[DESCRIPTION OF THE TASK] The reply should be an exact repeat of the listing, with no pictures in it.
+++
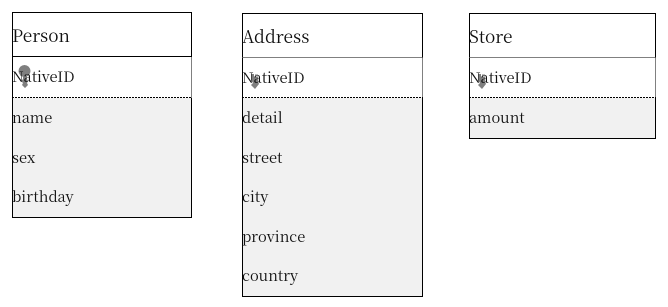
<!DOCTYPE html>
<html lang="en">
<head>
<meta charset="utf-8">
<title>Entity tables</title>
<style>
:root {
  --paper: #fff;
  --ink: #000;
  --text: #111;
  --soft-line: #808080;
  --field-fill: #f1f1f1;
  --key: #7f7f7f;
}
* { box-sizing: border-box; margin: 0; padding: 0; }
html, body { width: 668px; height: 307px; overflow: hidden; background: var(--paper); }
.diagram {
  position: relative;
  width: 668px;
  height: 307px;
  font-family: "Noto Serif CJK JP", "Noto Serif", serif;
  font-size: 14.7px;
  color: var(--text);
}
.entity { position: absolute; display: flex; flex-direction: column; white-space: nowrap; }
.person { left: 12px; top: 12px; width: 180px; height: 203px; }
.address { left: 242px; top: 13px; width: 181px; height: 282px; }
.store { left: 469px; top: 13px; width: 187px; height: 124px; }
.title {
  flex: none;
  height: 45px;
  border: 1px solid var(--ink);
  border-bottom-color: var(--soft-line);
  font-size: 17.3px;
  font-weight: 400;
  line-height: 44px;
}
.person .title { border-bottom-color: var(--ink); }
.title span, .identifier span, .fields li { margin-left: -1px; }
.identifier {
  position: relative;
  flex: none;
  height: 39px;
  border-left: 1px solid var(--ink);
  border-right: 1px solid var(--soft-line);
  line-height: 38px;
}
.person .identifier { height: 40px; }
.identifier span { position: relative; display: block; }
.key { position: absolute; left: 3px; top: 5px; width: 18px; height: 28px; }
.fields {
  flex: 1;
  display: grid;
  grid-auto-rows: 39.6px;
  list-style: none;
  background: var(--field-fill);
  border: 1px solid var(--ink);
  border-top: 1px dashed var(--ink);
  border-top-color: transparent;
  background-clip: padding-box;
  position: relative;
  line-height: 37px;
}
.divider { position: absolute; left: 0; top: 84px; width: 100%; height: 1px; }
.person .divider { top: 85px; }
</style>
</head>
<body>
<svg width="0" height="0" style="position:absolute" aria-hidden="true">
  <defs>
    <g id="key-shaft">
      <path d="M7 11H11V17L12 19L11 21L12 23L9 26L6 23L7 21L5 19L7 17Z" fill="var(--key)"/>
    </g>
    <g id="key-solid">
      <circle cx="8.5" cy="9" r="6" fill="var(--key)"/>
      <use href="#key-shaft"/>
    </g>
    <g id="key-faded">
      <path d="M5 11H8V14H12V18L13 21L9 26L5 22L7 20L5 17Z" fill="var(--key)"/>
      <path d="M9 11H12V14H9Z" fill="var(--key)" opacity=".5"/>
    </g>
    <line id="dashes" x1="0" y1=".5" x2="187" y2=".5" stroke="var(--ink)" stroke-dasharray="2 1"/>
  </defs>
</svg>
<main class="diagram">
  <section class="entity person">
    <h2 class="title"><span>Person</span></h2>
    <div class="identifier">
      <svg class="key" viewBox="0 0 18 28" aria-hidden="true"><use href="#key-solid"/></svg>
      <span>NativeID</span>
    </div>
    <ul class="fields">
      <li>name</li>
      <li>sex</li>
      <li>birthday</li>
    </ul>
    <svg class="divider" aria-hidden="true"><use href="#dashes"/></svg>
  </section>

  <section class="entity address">
    <h2 class="title"><span>Address</span></h2>
    <div class="identifier">
      <svg class="key" viewBox="0 0 18 28" aria-hidden="true"><use href="#key-faded"/></svg>
      <span>NativeID</span>
    </div>
    <ul class="fields">
      <li>detail</li>
      <li>street</li>
      <li>city</li>
      <li>province</li>
      <li>country</li>
    </ul>
    <svg class="divider" aria-hidden="true"><use href="#dashes"/></svg>
  </section>

  <section class="entity store">
    <h2 class="title"><span>Store</span></h2>
    <div class="identifier">
      <svg class="key" viewBox="0 0 18 28" aria-hidden="true"><use href="#key-faded"/></svg>
      <span>NativeID</span>
    </div>
    <ul class="fields">
      <li>amount</li>
    </ul>
    <svg class="divider" aria-hidden="true"><use href="#dashes"/></svg>
  </section>
</main>
</body>
</html>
+++
[SOLUTION FOR THIS TASK]
<!DOCTYPE html>
<html lang="en">
<head>
<meta charset="utf-8">
<title>Entity tables</title>
<style>
:root {
  --paper: #fff;
  --ink: #000;
  --text: #111;
  --soft-line: #808080;
  --field-fill: #f1f1f1;
  --key: #7f7f7f;
}
* { box-sizing: border-box; margin: 0; padding: 0; }
html, body { width: 668px; height: 307px; overflow: hidden; background: var(--paper); }
.diagram {
  position: relative;
  width: 668px;
  height: 307px;
  font-family: "Noto Serif CJK JP", "Noto Serif", serif;
  font-size: 14.7px;
  color: var(--text);
}
.entity { position: absolute; display: flex; flex-direction: column; white-space: nowrap; }
.person { left: 12px; top: 12px; width: 180px; height: 203px; }
.address { left: 242px; top: 13px; width: 181px; height: 282px; }
.store { left: 469px; top: 13px; width: 187px; height: 124px; }
.title {
  flex: none;
  height: 45px;
  border: 1px solid var(--ink);
  border-bottom-color: var(--soft-line);
  font-size: 17.3px;
  font-weight: 400;
  line-height: 44px;
}
.person .title { border-bottom-color: var(--ink); }
.title span, .identifier span, .fields li { margin-left: -1px; }
.identifier {
  position: relative;
  flex: none;
  height: 39px;
  border-left: 1px solid var(--ink);
  border-right: 1px solid var(--soft-line);
  line-height: 38px;
}
.person .identifier { height: 40px; }
.identifier span { position: relative; display: block; }
.key { position: absolute; left: 3px; top: 5px; width: 18px; height: 28px; }
.fields {
  flex: 1;
  display: grid;
  grid-auto-rows: 39.6px;
  list-style: none;
  background: var(--field-fill);
  border: 1px solid var(--ink);
  border-top: 1px dashed var(--ink);
  border-top-color: transparent;
  background-clip: padding-box;
  position: relative;
  line-height: 37px;
}
.divider { position: absolute; left: 0; top: 84px; width: 100%; height: 1px; }
.person .divider { top: 85px; }
</style>
</head>
<body>
<svg width="0" height="0" style="position:absolute" aria-hidden="true">
  <defs>
    <g id="key-shaft">
      <path d="M7 11H11V17L12 19L11 21L12 23L9 26L6 23L7 21L5 19L7 17Z" fill="var(--key)"/>
    </g>
    <g id="key-solid">
      <circle cx="8.5" cy="9" r="6" fill="var(--key)"/>
      <use href="#key-shaft"/>
    </g>
    <g id="key-faded">
      <path d="M5 11H8V14H12V18L13 21L9 26L5 22L7 20L5 17Z" fill="var(--key)"/>
      <path d="M9 11H12V14H9Z" fill="var(--key)" opacity=".5"/>
    </g>
    <line id="dashes" x1="0" y1=".5" x2="187" y2=".5" stroke="var(--ink)" stroke-dasharray="2 1"/>
  </defs>
</svg>
<main class="diagram">
  <section class="entity person">
    <h2 class="title"><span>Person</span></h2>
    <div class="identifier">
      <svg class="key" viewBox="0 0 18 28" aria-hidden="true"><use href="#key-solid"/></svg>
      <span>NativeID</span>
    </div>
    <ul class="fields">
      <li>name</li>
      <li>sex</li>
      <li>birthday</li>
    </ul>
    <svg class="divider" aria-hidden="true"><use href="#dashes"/></svg>
  </section>

  <section class="entity address">
    <h2 class="title"><span>Address</span></h2>
    <div class="identifier">
      <svg class="key" viewBox="0 0 18 28" aria-hidden="true"><use href="#key-faded"/></svg>
      <span>NativeID</span>
    </div>
    <ul class="fields">
      <li>detail</li>
      <li>street</li>
      <li>city</li>
      <li>province</li>
      <li>country</li>
    </ul>
    <svg class="divider" aria-hidden="true"><use href="#dashes"/></svg>
  </section>

  <section class="entity store">
    <h2 class="title"><span>Store</span></h2>
    <div class="identifier">
      <svg class="key" viewBox="0 0 18 28" aria-hidden="true"><use href="#key-faded"/></svg>
      <span>NativeID</span>
    </div>
    <ul class="fields">
      <li>amount</li>
    </ul>
    <svg class="divider" aria-hidden="true"><use href="#dashes"/></svg>
  </section>
</main>
</body>
</html>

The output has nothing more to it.